“Together, the online and offline gig economy account for Sh2.16 trillion ($19.7 billion), employing 5.13 million workers. Based on the existing platforms and assuming that investment remains the same, the online Kenyan gig economy is expected to grow by 33 per cent over the next five years, to Sh37.8 billion ($345 million) in 2023,” the agency says in its report.
The sector is willing to employing a total of 93,875 gig workers, representing a growth rate of 27 per cent, according to the Mercy Corp report.
“Gig work in Kenya is anticipated to experience significant growth, however this is not quick enough to effectively address the unemployment gap in the country. While the sector holds significant promise to formalise Kenya’s workforce, there are evident opportunities to catalyzse faster growth of the sector.
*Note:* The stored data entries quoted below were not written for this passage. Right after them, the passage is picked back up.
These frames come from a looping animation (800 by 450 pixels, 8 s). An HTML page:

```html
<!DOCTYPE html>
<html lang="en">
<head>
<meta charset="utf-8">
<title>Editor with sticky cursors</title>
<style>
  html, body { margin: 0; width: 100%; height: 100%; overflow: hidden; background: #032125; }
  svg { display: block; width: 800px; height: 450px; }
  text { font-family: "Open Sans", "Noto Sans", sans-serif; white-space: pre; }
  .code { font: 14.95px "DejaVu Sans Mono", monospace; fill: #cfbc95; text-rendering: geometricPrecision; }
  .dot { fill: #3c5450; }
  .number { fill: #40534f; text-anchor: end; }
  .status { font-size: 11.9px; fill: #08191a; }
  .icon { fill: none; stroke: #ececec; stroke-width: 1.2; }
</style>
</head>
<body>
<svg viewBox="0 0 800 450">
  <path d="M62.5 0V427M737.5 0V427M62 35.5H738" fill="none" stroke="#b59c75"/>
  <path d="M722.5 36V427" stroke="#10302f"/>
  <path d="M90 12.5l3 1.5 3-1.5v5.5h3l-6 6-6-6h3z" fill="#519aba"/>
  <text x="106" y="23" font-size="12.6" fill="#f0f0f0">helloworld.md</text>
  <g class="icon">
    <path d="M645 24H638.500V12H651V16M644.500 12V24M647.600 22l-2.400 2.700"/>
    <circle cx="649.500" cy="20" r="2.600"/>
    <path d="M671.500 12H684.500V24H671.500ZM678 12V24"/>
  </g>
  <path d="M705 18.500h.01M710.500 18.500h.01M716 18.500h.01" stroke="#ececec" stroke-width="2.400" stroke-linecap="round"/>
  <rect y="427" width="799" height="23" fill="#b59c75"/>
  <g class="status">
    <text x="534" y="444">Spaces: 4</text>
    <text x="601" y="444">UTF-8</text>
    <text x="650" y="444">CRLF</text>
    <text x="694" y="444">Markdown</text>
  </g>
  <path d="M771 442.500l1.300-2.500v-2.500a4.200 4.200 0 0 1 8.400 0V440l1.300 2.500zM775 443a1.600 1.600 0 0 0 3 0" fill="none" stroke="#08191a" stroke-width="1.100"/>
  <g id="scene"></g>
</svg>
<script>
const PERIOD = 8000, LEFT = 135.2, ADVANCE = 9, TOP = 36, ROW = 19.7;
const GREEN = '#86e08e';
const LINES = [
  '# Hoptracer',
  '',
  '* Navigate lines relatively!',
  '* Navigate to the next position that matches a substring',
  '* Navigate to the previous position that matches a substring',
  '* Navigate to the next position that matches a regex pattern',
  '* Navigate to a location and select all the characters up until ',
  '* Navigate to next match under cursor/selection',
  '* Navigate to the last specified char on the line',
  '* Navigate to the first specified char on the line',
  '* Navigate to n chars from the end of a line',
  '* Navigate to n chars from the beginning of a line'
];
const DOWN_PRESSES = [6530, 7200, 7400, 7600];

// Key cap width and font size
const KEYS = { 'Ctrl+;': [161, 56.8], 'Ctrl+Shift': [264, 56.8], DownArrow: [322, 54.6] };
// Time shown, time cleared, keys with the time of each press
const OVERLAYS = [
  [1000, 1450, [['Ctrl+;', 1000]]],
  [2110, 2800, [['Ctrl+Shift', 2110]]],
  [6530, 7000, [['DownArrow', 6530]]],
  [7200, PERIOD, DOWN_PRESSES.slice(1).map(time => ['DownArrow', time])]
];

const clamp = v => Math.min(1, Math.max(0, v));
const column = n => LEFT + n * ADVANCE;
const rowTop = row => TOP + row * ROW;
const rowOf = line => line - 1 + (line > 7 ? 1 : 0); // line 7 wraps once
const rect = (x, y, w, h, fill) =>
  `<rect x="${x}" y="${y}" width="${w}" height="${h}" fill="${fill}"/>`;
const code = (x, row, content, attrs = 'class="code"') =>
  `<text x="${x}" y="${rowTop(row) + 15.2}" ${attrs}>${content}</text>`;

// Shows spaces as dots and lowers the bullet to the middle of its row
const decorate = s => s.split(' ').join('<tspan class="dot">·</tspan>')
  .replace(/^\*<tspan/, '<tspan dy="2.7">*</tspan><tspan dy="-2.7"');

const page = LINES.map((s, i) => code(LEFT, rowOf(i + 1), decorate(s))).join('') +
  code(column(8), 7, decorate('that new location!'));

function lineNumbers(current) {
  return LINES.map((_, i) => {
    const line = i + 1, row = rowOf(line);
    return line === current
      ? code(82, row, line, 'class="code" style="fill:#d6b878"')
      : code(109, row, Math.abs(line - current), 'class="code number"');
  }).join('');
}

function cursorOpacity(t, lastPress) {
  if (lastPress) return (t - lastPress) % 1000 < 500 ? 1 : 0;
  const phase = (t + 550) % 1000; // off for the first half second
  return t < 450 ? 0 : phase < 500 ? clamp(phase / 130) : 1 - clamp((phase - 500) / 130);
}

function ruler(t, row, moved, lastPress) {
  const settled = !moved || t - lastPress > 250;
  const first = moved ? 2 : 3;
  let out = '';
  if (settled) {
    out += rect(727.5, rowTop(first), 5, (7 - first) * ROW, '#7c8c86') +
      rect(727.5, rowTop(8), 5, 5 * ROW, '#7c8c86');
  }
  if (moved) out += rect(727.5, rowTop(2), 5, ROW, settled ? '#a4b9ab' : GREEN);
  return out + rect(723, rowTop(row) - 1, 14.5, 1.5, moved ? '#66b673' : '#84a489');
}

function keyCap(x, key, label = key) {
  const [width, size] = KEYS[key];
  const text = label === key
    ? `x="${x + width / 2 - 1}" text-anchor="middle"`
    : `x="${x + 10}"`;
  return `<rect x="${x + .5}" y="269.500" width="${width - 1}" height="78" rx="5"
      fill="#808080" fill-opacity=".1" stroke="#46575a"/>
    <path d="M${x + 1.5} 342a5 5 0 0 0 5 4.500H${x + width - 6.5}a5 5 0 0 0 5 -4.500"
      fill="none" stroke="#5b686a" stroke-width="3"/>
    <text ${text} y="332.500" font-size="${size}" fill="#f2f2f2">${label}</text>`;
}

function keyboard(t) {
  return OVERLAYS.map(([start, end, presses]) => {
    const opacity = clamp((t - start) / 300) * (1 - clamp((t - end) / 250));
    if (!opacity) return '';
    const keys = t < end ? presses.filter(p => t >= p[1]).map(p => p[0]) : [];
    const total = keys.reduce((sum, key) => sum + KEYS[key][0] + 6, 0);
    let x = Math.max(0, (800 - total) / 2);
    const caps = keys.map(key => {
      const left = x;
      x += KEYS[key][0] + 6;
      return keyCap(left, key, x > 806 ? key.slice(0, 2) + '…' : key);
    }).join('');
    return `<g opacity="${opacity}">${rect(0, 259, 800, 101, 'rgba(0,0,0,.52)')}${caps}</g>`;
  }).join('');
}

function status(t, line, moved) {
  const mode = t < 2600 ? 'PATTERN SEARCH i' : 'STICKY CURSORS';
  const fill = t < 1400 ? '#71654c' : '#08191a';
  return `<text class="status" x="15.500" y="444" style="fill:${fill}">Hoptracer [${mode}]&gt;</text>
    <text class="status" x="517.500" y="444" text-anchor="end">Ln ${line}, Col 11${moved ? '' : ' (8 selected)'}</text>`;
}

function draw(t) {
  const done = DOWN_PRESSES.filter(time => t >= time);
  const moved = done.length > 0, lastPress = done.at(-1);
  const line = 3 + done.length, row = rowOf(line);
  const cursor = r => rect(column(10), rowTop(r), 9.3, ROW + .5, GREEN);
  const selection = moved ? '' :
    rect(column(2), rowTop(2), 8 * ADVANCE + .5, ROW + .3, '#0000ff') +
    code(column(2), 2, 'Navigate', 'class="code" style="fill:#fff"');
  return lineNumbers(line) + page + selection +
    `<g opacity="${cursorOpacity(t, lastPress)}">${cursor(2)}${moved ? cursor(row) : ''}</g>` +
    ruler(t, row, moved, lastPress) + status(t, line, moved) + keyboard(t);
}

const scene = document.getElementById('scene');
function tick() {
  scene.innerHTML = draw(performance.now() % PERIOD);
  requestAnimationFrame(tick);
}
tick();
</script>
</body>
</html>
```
Collaboration between industry stakeholders in a bid to unlock barriers, streamline efforts and set up growth drivers will be critical in unlocking gig work in Kenya” the aid agency says.
Ride hailing firms, Bolt and Uber disclosed that most of the registered drivers – over 80 per cent preferred to work as contractors.
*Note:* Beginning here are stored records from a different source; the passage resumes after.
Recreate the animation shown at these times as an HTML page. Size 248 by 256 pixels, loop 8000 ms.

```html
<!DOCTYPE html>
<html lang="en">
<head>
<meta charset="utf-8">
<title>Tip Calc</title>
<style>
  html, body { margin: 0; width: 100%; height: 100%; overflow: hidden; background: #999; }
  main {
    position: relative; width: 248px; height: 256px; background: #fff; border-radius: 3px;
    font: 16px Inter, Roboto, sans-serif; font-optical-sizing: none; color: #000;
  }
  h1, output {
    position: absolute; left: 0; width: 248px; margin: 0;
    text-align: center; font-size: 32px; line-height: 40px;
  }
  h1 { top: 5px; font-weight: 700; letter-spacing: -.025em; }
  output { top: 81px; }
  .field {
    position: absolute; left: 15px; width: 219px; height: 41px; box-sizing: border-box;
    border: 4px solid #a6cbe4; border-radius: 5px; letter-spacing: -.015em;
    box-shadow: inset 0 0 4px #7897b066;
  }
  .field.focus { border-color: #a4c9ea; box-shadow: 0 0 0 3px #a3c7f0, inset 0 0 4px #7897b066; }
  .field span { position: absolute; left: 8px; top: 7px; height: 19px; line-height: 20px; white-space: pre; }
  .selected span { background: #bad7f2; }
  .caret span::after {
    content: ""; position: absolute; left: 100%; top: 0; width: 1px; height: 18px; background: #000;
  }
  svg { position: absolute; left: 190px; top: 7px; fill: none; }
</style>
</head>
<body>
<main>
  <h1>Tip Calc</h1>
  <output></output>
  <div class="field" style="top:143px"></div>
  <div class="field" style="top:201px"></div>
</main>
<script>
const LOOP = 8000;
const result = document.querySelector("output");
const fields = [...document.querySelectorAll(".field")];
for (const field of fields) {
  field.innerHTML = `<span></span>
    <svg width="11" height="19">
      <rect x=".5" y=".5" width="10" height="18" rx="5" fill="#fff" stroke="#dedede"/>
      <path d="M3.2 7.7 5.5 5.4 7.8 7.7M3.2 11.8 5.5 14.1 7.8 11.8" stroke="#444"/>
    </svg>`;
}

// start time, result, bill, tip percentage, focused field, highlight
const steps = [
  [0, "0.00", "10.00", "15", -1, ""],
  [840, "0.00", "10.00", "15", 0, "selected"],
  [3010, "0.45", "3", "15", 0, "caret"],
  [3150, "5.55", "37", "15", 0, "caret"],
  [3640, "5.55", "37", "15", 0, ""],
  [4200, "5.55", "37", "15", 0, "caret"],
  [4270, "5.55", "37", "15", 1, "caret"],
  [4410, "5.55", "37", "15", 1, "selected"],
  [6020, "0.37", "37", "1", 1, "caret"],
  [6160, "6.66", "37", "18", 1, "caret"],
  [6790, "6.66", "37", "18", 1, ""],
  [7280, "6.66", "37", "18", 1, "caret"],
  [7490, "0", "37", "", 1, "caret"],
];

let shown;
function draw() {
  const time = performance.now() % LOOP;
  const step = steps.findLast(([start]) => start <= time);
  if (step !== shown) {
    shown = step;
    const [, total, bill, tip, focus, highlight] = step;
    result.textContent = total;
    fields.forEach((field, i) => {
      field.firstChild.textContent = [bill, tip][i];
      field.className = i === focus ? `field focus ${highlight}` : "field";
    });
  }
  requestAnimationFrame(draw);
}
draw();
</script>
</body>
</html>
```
As a result, the digital taxi business controlled the lion’s share of the gig economy, earning the drivers income and standing to create job opportunities in an economy with a bulging employment rate.
Recently, Uber, Bolt and Little cab drivers called on Labour Cabinet Secretary Simon Chelugui to begin formulation of laws that would help them push to be recognised as employees and receive employer benefits.
The drivers, through the lobby, Digital Transport Forum, want the Service Level Agreements (SLA) localised in accordance to the laws of Kenya, noting that Uber and Bolt still have their SLAs in line with European laws.
The move is expected to help the drivers receive better pay and facilitate governance.
The industry has previously faced numerous strikes by drivers with claims of high commission charged by the operators leading to low revenues amid escalating fuel prices.
This is worsened by price wars among the players leading to consistent cuts in trip charges to attract riders that have seen decline in pays to the drivers.
“The ruling may be targeting UK workers, but this is what we have been supporting. The Ministry of Labour needs to move with speed and ensure we are governed by our own labour laws,” Mr Wycliffe Alutalala, secretary general of Digital Transport Forum said.
“Once the regulations are effected between drivers, government and app operators it will be easier to work. Currently, it is not clear between us and the operators, who the employee is.’’
Reforms could be made by the Labour ministry by coming up with worker reforms, or by workers union, Parliament, private members working with stakeholders or judicial development from court cases.
“The cases regarding the local ride hailing drivers have been active and they will continue. These cases are going to have a persuasive effect and see a change in the reforms while employers take a change in relation with their employees,’’ Mr Kashindi added.